Data extracted from a collection:
——————

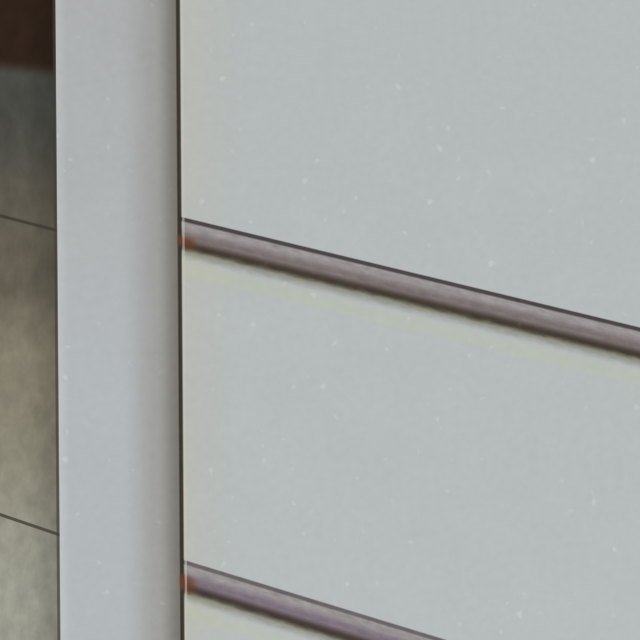
Reproduce this texture procedurally as a three.js fragment shader.

```glsl
// Pale painted panels beside an upright post, crossed by two sloping metal rails.
// Edges are lines in canvas space; each rail is a stack of soft bands measured
// down from its top edge, and gradient noise gives the paint its faint mottling.
varying vec2 vUv;

vec2 hashGradient(vec2 cell) {
  vec2 k = vec2(dot(cell, vec2(127.1, 311.7)), dot(cell, vec2(269.5, 183.3)));
  return 2.0 * fract(sin(k) * 4375.85) - 1.0;
}

float gradientNoise(vec2 p) {
  vec2 i = floor(p), f = fract(p);
  vec2 u = f * f * f * (f * (f * 6.0 - 15.0) + 10.0);
  vec2 e = vec2(0.0, 1.0);
  float low = mix(dot(hashGradient(i), f), dot(hashGradient(i + e.yx), f - e.yx), u.x);
  float high = mix(dot(hashGradient(i + e), f - e), dot(hashGradient(i + 1.0), f - 1.0), u.x);
  return mix(low, high, u.y);
}

float fractalNoise(vec2 p) {
  float sum = 0.0, gain = 0.5;
  for (int i = 0; i < 4; i++) {
    sum += gain * gradientNoise(p);
    p = p * 2.03 + 7.3;
    gain *= 0.55;
  }
  return sum;
}

// Soft step centred on an edge
float edge(float at, float softness, float x) {
  return smoothstep(at - softness, at + softness, x);
}

// Soft line of the given half width around zero
float line(float d, float halfWidth) {
  return 1.0 - smoothstep(halfWidth * 0.4, halfWidth * 1.6, abs(d));
}

// Recess to the left of the post, with two thin seams
vec3 recess(vec2 p) {
  vec3 c = mix(vec3(0.61, 0.61, 0.56), vec3(0.52, 0.50, 0.43), smoothstep(0.05, 0.42, p.y));
  c = mix(c, vec3(0.39, 0.37, 0.32), smoothstep(0.43, 0.58, p.y));
  c = mix(c, vec3(0.29, 0.29, 0.27), smoothstep(0.62, 0.84, p.y));
  c = mix(c, vec3(0.19, 0.14, 0.11), edge(0.897 - 0.1 * p.x, 0.014, p.y));
  c *= 1.0 - 0.16 * smoothstep(0.03, 0.09, p.x);
  c *= 1.0 + 0.22 * fractalNoise(p * vec2(45.0, 30.0));
  float seams = max(line(p.y - 0.663 + 0.26 * p.x, 0.0025),
                    line(p.y - 0.196 + 0.34 * p.x, 0.0025));
  return mix(c, vec3(0.23, 0.22, 0.20), 0.75 * seams);
}

// Post face, shaded toward its right side; x runs 0 to 1 across it
vec3 post(float x, float y) {
  vec3 c = mix(vec3(0.70, 0.72, 0.73), vec3(0.68, 0.69, 0.69), smoothstep(0.3, 1.0, y));
  c = mix(c, vec3(0.62, 0.62, 0.61), smoothstep(0.5, 0.84, x));
  c = mix(c, vec3(0.47, 0.46, 0.43), smoothstep(0.8, 1.0, x));
  return c + 0.035 * (1.0 - smoothstep(0.0, 0.1, x));
}

// Rail drawn over a wall; d is the depth below its top edge
vec3 rail(vec3 wall, float d, float along, float topLine, vec3 tint) {
  float grain = fractalNoise(vec2(along * 45.0, d * 110.0));
  float wobble = d + 0.003 * grain;
  float shadow = smoothstep(0.035, 0.047, d) * (1.0 - smoothstep(0.045, 0.069, d + 0.006 * grain));
  vec3 c = mix(wall, vec3(0.45, 0.44, 0.36), 0.8 * shadow);
  c = mix(c, wall * vec3(1.01, 1.01, 0.96), line(d - 0.080, 0.012));
  vec3 body = mix(vec3(0.60, 0.58, 0.58), vec3(0.48, 0.44, 0.44) * tint, edge(0.021, 0.008, wobble));
  body = mix(body, vec3(0.27, 0.24, 0.21) * mix(vec3(1.0), tint, 0.6), edge(0.037, 0.006, wobble));
  body *= 1.0 + 0.25 * grain;
  body = mix(body, vec3(0.26, 0.24, 0.25), topLine * line(d - 0.003, 0.0035));
  float cover = edge(0.0, 0.002, d) * (1.0 - edge(0.049, 0.005, wobble));
  return mix(c, body, cover);
}

void main() {
  vec2 p = vUv;
  float postLeft = 0.094 - 0.008 * p.y;
  float gap = 0.285 - 0.007 * p.y;
  float along = p.x - 0.288;

  // Wall panels, slightly warmer beside the post
  vec3 wall = mix(vec3(0.715, 0.735, 0.74), vec3(0.705, 0.725, 0.725), p.y);
  wall = mix(wall, vec3(0.72, 0.725, 0.695), 0.7 * (1.0 - smoothstep(0.0, 0.10, along)));

  // Upper and lower rails
  float upperDepth = 0.660 - 0.241 * along - p.y;
  float lowerDepth = 0.125 - 0.305 * along - p.y;
  vec3 c = rail(wall, upperDepth, along, 0.9, vec3(1.0));
  c = rail(c, lowerDepth, along, 0.55, vec3(1.02, 1.0, 1.1));

  // Rust at the rail ends
  float rust = max(line(upperDepth - 0.038, 0.008), line(lowerDepth - 0.036, 0.012));
  rust *= 1.0 - smoothstep(0.004, 0.026, abs(along));
  c = mix(c, vec3(0.42, 0.24, 0.15), 0.75 * rust);

  // Post, its dark gap and the bright lip beside it
  c = mix(c, vec3(0.76, 0.76, 0.71), 0.55 * line(p.x - gap - 0.006, 0.002));
  c = mix(post((p.x - postLeft) / (gap - postLeft), p.y), c, edge(gap, 0.0015, p.x));
  c = mix(c, vec3(0.20, 0.18, 0.15), 0.92 * line(p.x - gap, 0.0030));
  c = mix(c, vec3(0.48, 0.28, 0.20), 0.6 * rust * line(p.x - gap, 0.004));

  // Paint mottling, then the recess and its dark border
  c += 0.022 * fractalNoise(p * 75.0) + 0.016 * fractalNoise(p * 9.0 + 3.0);
  float speck = smoothstep(0.36, 0.6, gradientNoise(p * 62.0 + 19.0));
  c += 0.04 * speck;
  c = mix(recess(p), c, edge(postLeft, 0.0018, p.x));
  c = mix(c, vec3(0.25, 0.24, 0.22), 0.65 * line(p.x - postLeft + 0.002, 0.0022));

  gl_FragColor = vec4(c, 1.0);
}
```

——————

▶ [Your goal] A word-for-word copy of the entries above is needed, with every picture dropped.

▶ [Answer box]
Reproduce this texture procedurally as a three.js fragment shader.

```glsl
// Pale painted panels beside an upright post, crossed by two sloping metal rails.
// Edges are lines in canvas space; each rail is a stack of soft bands measured
// down from its top edge, and gradient noise gives the paint its faint mottling.
varying vec2 vUv;

vec2 hashGradient(vec2 cell) {
  vec2 k = vec2(dot(cell, vec2(127.1, 311.7)), dot(cell, vec2(269.5, 183.3)));
  return 2.0 * fract(sin(k) * 4375.85) - 1.0;
}

float gradientNoise(vec2 p) {
  vec2 i = floor(p), f = fract(p);
  vec2 u = f * f * f * (f * (f * 6.0 - 15.0) + 10.0);
  vec2 e = vec2(0.0, 1.0);
  float low = mix(dot(hashGradient(i), f), dot(hashGradient(i + e.yx), f - e.yx), u.x);
  float high = mix(dot(hashGradient(i + e), f - e), dot(hashGradient(i + 1.0), f - 1.0), u.x);
  return mix(low, high, u.y);
}

float fractalNoise(vec2 p) {
  float sum = 0.0, gain = 0.5;
  for (int i = 0; i < 4; i++) {
    sum += gain * gradientNoise(p);
    p = p * 2.03 + 7.3;
    gain *= 0.55;
  }
  return sum;
}

// Soft step centred on an edge
float edge(float at, float softness, float x) {
  return smoothstep(at - softness, at + softness, x);
}

// Soft line of the given half width around zero
float line(float d, float halfWidth) {
  return 1.0 - smoothstep(halfWidth * 0.4, halfWidth * 1.6, abs(d));
}

// Recess to the left of the post, with two thin seams
vec3 recess(vec2 p) {
  vec3 c = mix(vec3(0.61, 0.61, 0.56), vec3(0.52, 0.50, 0.43), smoothstep(0.05, 0.42, p.y));
  c = mix(c, vec3(0.39, 0.37, 0.32), smoothstep(0.43, 0.58, p.y));
  c = mix(c, vec3(0.29, 0.29, 0.27), smoothstep(0.62, 0.84, p.y));
  c = mix(c, vec3(0.19, 0.14, 0.11), edge(0.897 - 0.1 * p.x, 0.014, p.y));
  c *= 1.0 - 0.16 * smoothstep(0.03, 0.09, p.x);
  c *= 1.0 + 0.22 * fractalNoise(p * vec2(45.0, 30.0));
  float seams = max(line(p.y - 0.663 + 0.26 * p.x, 0.0025),
                    line(p.y - 0.196 + 0.34 * p.x, 0.0025));
  return mix(c, vec3(0.23, 0.22, 0.20), 0.75 * seams);
}

// Post face, shaded toward its right side; x runs 0 to 1 across it
vec3 post(float x, float y) {
  vec3 c = mix(vec3(0.70, 0.72, 0.73), vec3(0.68, 0.69, 0.69), smoothstep(0.3, 1.0, y));
  c = mix(c, vec3(0.62, 0.62, 0.61), smoothstep(0.5, 0.84, x));
  c = mix(c, vec3(0.47, 0.46, 0.43), smoothstep(0.8, 1.0, x));
  return c + 0.035 * (1.0 - smoothstep(0.0, 0.1, x));
}

// Rail drawn over a wall; d is the depth below its top edge
vec3 rail(vec3 wall, float d, float along, float topLine, vec3 tint) {
  float grain = fractalNoise(vec2(along * 45.0, d * 110.0));
  float wobble = d + 0.003 * grain;
  float shadow = smoothstep(0.035, 0.047, d) * (1.0 - smoothstep(0.045, 0.069, d + 0.006 * grain));
  vec3 c = mix(wall, vec3(0.45, 0.44, 0.36), 0.8 * shadow);
  c = mix(c, wall * vec3(1.01, 1.01, 0.96), line(d - 0.080, 0.012));
  vec3 body = mix(vec3(0.60, 0.58, 0.58), vec3(0.48, 0.44, 0.44) * tint, edge(0.021, 0.008, wobble));
  body = mix(body, vec3(0.27, 0.24, 0.21) * mix(vec3(1.0), tint, 0.6), edge(0.037, 0.006, wobble));
  body *= 1.0 + 0.25 * grain;
  body = mix(body, vec3(0.26, 0.24, 0.25), topLine * line(d - 0.003, 0.0035));
  float cover = edge(0.0, 0.002, d) * (1.0 - edge(0.049, 0.005, wobble));
  return mix(c, body, cover);
}

void main() {
  vec2 p = vUv;
  float postLeft = 0.094 - 0.008 * p.y;
  float gap = 0.285 - 0.007 * p.y;
  float along = p.x - 0.288;

  // Wall panels, slightly warmer beside the post
  vec3 wall = mix(vec3(0.715, 0.735, 0.74), vec3(0.705, 0.725, 0.725), p.y);
  wall = mix(wall, vec3(0.72, 0.725, 0.695), 0.7 * (1.0 - smoothstep(0.0, 0.10, along)));

  // Upper and lower rails
  float upperDepth = 0.660 - 0.241 * along - p.y;
  float lowerDepth = 0.125 - 0.305 * along - p.y;
  vec3 c = rail(wall, upperDepth, along, 0.9, vec3(1.0));
  c = rail(c, lowerDepth, along, 0.55, vec3(1.02, 1.0, 1.1));

  // Rust at the rail ends
  float rust = max(line(upperDepth - 0.038, 0.008), line(lowerDepth - 0.036, 0.012));
  rust *= 1.0 - smoothstep(0.004, 0.026, abs(along));
  c = mix(c, vec3(0.42, 0.24, 0.15), 0.75 * rust);

  // Post, its dark gap and the bright lip beside it
  c = mix(c, vec3(0.76, 0.76, 0.71), 0.55 * line(p.x - gap - 0.006, 0.002));
  c = mix(post((p.x - postLeft) / (gap - postLeft), p.y), c, edge(gap, 0.0015, p.x));
  c = mix(c, vec3(0.20, 0.18, 0.15), 0.92 * line(p.x - gap, 0.0030));
  c = mix(c, vec3(0.48, 0.28, 0.20), 0.6 * rust * line(p.x - gap, 0.004));

  // Paint mottling, then the recess and its dark border
  c += 0.022 * fractalNoise(p * 75.0) + 0.016 * fractalNoise(p * 9.0 + 3.0);
  float speck = smoothstep(0.36, 0.6, gradientNoise(p * 62.0 + 19.0));
  c += 0.04 * speck;
  c = mix(recess(p), c, edge(postLeft, 0.0018, p.x));
  c = mix(c, vec3(0.25, 0.24, 0.22), 0.65 * line(p.x - postLeft + 0.002, 0.0022));

  gl_FragColor = vec4(c, 1.0);
}
```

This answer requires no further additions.